Glaucon argues that we are just because "the disadvantages of suffering it (injustice) exceed the advantages of inflicting it". Should we give all men true freedom, as in the case of Gyges and his ring of invisibility "we shall catch the just man red-handed in exactly the same pursuits as the unjust".Ultimately "the just man would differ in no way from the unjust" because "no man is just of his own free will, but only under compulsion".
Unlike in Thrasymachus' arguments, the unjust man is "if he is to be thoroughly unjust, must be able to avoid detection in his wrongdoing" so that "our perfectly unjust man may be perfect in his wickedness". The unjust man "always comes off best" especially as his sacrifices to the gods are "far better than those of the just man" so that the gods love him more than the unjust man
In contrast, the unjust man who is "to be and not to seem good" is "scourged, tortured and imprisoned" and learns that "one should want not to be, but to seem just".
Glaucon's case II
He states that people are just "not because they value justice for itself, but for the good reputation it brings", and that "wrong on the whole pays better than right".
Glaucon addresses Socrates' criticism of Thrasymarchus, that "if a man stands well with heaven there is a whole list of benefits for the pious" by mentioning how the anthropomorphic Greek Gods could be "turned from their course by sacrifice" as the "absolution of sins may be had by sacrifices and pleasant trivialities". This undermines Socrates brief defense of justice.
He also responds to the inevitable criticism that it would take time to run the facade of respectibility, and gain a reputation of justice whilst doing unjust acts by arguing that: "nothing worthwhile is easy". This has some truth, but it is still possible to respond saying that it is significantly harder for the unjust to hide their actions than for the just, with nothing to hide.
His refutations add a lot of weight to his claim that: "if I am just it will bring me no advantage...unless I also have a reputation for justice". However, his comparison between the just and unjust man has been criticsed as being excessive, or ridiculous.
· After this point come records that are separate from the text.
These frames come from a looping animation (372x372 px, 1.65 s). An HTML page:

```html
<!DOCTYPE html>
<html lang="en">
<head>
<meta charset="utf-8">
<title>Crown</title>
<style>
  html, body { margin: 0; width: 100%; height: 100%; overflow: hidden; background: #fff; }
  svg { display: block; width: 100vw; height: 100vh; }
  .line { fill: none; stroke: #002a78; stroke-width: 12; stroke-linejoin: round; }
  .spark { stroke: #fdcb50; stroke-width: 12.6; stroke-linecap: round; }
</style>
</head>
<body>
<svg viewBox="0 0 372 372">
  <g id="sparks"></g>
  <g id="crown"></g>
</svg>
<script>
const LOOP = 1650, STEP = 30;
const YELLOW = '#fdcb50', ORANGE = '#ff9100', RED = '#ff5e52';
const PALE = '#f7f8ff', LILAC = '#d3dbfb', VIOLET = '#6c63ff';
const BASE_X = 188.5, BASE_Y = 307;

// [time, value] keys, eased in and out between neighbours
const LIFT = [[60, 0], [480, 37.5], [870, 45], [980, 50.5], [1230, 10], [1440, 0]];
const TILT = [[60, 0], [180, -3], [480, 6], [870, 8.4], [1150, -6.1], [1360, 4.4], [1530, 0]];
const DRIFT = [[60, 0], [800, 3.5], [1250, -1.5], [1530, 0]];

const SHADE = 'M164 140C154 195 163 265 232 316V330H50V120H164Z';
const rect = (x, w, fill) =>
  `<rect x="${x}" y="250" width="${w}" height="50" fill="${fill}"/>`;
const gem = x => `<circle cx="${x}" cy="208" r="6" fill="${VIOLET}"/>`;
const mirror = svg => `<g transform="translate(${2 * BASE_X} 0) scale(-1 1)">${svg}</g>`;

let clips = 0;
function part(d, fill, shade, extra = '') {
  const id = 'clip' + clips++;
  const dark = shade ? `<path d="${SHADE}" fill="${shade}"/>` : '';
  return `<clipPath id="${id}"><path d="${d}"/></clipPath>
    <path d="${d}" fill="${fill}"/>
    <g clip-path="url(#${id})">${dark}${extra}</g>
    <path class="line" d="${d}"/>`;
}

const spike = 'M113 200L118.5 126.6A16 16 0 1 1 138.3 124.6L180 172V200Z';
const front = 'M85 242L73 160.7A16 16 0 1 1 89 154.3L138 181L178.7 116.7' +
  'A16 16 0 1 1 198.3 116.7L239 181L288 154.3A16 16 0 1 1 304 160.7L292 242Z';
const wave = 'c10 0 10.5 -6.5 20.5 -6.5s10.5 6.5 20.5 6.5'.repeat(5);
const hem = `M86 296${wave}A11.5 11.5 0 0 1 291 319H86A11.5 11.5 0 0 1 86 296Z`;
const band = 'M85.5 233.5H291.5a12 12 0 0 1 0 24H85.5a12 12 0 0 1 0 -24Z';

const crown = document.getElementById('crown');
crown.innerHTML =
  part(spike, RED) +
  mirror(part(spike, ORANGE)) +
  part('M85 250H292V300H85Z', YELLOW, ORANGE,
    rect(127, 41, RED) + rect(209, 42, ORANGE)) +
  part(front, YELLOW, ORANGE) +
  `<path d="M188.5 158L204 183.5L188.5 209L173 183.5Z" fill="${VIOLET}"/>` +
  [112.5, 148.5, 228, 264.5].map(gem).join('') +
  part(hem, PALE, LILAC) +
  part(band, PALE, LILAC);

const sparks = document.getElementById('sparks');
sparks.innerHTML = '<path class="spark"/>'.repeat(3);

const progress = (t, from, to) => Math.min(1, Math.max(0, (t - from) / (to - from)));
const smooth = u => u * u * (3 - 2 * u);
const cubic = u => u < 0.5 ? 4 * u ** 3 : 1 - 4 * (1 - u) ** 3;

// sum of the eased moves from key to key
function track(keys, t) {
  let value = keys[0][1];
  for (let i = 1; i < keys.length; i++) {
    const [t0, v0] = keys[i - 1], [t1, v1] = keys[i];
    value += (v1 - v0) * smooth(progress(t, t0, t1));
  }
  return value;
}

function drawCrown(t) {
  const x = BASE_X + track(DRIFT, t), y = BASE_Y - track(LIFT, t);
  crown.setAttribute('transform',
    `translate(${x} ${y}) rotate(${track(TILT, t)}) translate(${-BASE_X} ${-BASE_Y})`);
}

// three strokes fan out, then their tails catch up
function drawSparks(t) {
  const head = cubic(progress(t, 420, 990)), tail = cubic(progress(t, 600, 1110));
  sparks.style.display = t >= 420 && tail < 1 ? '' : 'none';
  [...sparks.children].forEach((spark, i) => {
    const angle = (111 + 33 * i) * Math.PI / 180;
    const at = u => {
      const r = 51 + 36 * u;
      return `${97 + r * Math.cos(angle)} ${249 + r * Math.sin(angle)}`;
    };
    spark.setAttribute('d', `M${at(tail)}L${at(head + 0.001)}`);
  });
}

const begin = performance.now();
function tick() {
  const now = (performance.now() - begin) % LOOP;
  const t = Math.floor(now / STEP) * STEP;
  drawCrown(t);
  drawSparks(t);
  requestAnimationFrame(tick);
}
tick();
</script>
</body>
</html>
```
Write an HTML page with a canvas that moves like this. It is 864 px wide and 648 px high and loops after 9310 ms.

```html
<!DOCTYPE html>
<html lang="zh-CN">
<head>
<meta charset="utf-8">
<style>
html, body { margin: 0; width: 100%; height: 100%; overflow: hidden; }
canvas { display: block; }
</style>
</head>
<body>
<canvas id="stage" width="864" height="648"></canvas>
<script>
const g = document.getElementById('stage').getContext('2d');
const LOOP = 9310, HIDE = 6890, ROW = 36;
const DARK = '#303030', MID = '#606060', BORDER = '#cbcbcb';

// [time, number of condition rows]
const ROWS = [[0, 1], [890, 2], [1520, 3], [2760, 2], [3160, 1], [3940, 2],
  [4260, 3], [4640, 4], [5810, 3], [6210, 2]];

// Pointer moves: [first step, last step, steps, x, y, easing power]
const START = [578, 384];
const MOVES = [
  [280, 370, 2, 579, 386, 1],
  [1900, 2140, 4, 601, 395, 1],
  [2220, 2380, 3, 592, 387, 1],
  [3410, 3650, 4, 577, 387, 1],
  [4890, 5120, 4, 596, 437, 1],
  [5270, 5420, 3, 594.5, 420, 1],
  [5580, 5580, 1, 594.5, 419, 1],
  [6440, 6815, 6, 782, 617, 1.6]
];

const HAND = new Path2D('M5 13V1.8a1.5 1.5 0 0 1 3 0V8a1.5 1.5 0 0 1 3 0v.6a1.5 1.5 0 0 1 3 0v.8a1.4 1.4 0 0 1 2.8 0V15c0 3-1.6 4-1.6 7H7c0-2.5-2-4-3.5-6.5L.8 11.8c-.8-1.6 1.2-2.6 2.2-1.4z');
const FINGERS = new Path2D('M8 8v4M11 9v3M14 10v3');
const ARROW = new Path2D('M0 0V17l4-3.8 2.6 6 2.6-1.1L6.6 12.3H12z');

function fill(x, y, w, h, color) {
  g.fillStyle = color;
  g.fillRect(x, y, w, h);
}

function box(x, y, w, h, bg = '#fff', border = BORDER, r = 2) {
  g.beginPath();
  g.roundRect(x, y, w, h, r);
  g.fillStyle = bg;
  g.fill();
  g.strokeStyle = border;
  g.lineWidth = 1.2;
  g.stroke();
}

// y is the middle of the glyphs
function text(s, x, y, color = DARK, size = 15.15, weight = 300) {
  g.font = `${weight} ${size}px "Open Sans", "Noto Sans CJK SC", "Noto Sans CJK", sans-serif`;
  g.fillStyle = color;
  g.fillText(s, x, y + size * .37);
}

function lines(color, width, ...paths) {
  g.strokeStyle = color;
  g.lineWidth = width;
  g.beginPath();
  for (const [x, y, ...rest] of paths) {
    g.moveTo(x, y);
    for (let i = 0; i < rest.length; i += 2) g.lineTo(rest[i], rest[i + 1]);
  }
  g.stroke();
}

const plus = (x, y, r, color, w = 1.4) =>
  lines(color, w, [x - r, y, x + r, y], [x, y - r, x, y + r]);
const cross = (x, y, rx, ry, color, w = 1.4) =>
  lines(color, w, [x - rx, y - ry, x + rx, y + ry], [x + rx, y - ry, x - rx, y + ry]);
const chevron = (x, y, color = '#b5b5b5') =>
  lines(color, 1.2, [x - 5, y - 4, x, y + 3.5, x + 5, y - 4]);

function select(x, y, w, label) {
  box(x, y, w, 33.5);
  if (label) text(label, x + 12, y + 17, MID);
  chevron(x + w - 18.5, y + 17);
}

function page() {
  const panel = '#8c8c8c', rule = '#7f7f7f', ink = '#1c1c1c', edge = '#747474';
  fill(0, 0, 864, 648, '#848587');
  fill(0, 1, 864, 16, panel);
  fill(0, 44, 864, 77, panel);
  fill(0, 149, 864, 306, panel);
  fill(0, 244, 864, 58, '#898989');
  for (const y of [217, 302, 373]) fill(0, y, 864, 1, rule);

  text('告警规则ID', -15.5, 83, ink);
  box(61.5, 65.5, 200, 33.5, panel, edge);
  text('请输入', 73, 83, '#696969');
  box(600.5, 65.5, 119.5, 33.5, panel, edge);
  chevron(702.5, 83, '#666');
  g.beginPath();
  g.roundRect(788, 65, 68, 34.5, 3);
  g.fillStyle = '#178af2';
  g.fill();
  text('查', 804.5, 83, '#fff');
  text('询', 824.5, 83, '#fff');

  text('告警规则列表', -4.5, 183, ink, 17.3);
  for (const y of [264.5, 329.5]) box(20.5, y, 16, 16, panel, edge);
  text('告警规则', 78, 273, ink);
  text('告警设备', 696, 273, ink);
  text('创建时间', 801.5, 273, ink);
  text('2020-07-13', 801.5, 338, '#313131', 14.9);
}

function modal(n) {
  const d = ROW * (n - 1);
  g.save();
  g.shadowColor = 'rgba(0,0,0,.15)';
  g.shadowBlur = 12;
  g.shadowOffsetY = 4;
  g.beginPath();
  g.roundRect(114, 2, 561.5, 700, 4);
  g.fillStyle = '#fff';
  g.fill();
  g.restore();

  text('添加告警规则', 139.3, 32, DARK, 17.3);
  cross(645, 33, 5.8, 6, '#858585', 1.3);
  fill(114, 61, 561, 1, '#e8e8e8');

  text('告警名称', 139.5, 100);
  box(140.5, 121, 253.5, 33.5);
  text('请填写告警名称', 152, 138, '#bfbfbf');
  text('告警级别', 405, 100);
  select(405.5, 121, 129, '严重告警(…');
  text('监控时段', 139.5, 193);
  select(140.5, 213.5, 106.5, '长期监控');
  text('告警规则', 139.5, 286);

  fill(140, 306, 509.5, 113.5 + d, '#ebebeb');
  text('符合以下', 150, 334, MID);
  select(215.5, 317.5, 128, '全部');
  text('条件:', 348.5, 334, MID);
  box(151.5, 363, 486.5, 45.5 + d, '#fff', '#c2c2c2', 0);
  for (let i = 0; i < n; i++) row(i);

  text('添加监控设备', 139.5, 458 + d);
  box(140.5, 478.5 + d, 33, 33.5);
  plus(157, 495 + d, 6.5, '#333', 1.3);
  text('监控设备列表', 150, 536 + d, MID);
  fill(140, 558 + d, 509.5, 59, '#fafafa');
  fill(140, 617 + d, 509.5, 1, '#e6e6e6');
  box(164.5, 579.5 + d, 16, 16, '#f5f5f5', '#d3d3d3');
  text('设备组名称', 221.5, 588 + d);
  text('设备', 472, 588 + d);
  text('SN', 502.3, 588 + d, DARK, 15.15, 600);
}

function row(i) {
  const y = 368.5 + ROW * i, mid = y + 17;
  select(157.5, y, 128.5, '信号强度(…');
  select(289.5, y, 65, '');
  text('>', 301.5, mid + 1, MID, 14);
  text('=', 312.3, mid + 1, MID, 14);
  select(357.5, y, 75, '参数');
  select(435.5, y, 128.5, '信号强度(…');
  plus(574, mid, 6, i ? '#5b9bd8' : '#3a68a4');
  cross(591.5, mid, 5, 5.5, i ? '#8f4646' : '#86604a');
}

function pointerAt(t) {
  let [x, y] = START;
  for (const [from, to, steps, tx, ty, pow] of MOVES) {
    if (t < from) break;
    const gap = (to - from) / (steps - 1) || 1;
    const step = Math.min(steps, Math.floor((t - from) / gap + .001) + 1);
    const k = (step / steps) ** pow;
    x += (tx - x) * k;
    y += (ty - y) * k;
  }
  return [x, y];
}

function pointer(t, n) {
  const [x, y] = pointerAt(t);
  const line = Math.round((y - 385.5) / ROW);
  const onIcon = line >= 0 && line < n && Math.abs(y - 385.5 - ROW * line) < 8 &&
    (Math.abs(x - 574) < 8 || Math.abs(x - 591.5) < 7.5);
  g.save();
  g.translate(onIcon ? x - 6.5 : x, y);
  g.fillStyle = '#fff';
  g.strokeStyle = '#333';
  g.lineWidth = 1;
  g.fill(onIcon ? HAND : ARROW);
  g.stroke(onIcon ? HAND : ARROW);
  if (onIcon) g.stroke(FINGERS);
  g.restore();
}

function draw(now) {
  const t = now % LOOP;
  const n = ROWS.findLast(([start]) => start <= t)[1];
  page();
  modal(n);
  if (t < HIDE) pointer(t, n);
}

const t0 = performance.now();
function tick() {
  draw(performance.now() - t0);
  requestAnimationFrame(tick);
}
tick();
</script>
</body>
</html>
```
A man might not be "scouged, had his eyes put out..." unless in special circumstances. He would respond saying that if they had a reputation for injustice then actually they would experience these trials.
Finally Adeimantus (Gaucon and Plato's brother) adds another point to Glaucon's argument. This focuses on Socrates' argument that acting justly is somehow good in itself.
He argues that if good was intrinsically beneficial then no man would do wrong becuase "he would be afraid that by doing wrong he was doing himself a grave and lasting injury". For example, very few people know that they will experience pain if they do an action and proceed to do this action.
Socrates' could respond saying that people don't always understand the benefits of doing good (such as a clear conscience) and do bad things because of a lack of knowledge.
Adeimantus would respond arguing that the benefits of a clear conscience are those that are taught to people by society, rather than an actual benefit.
Therefore, Adeimantus poses a significant challenge to Socrates, and demands that Socrates prove that "one (act) is good and the other evil because of its inherent effects on its possessor"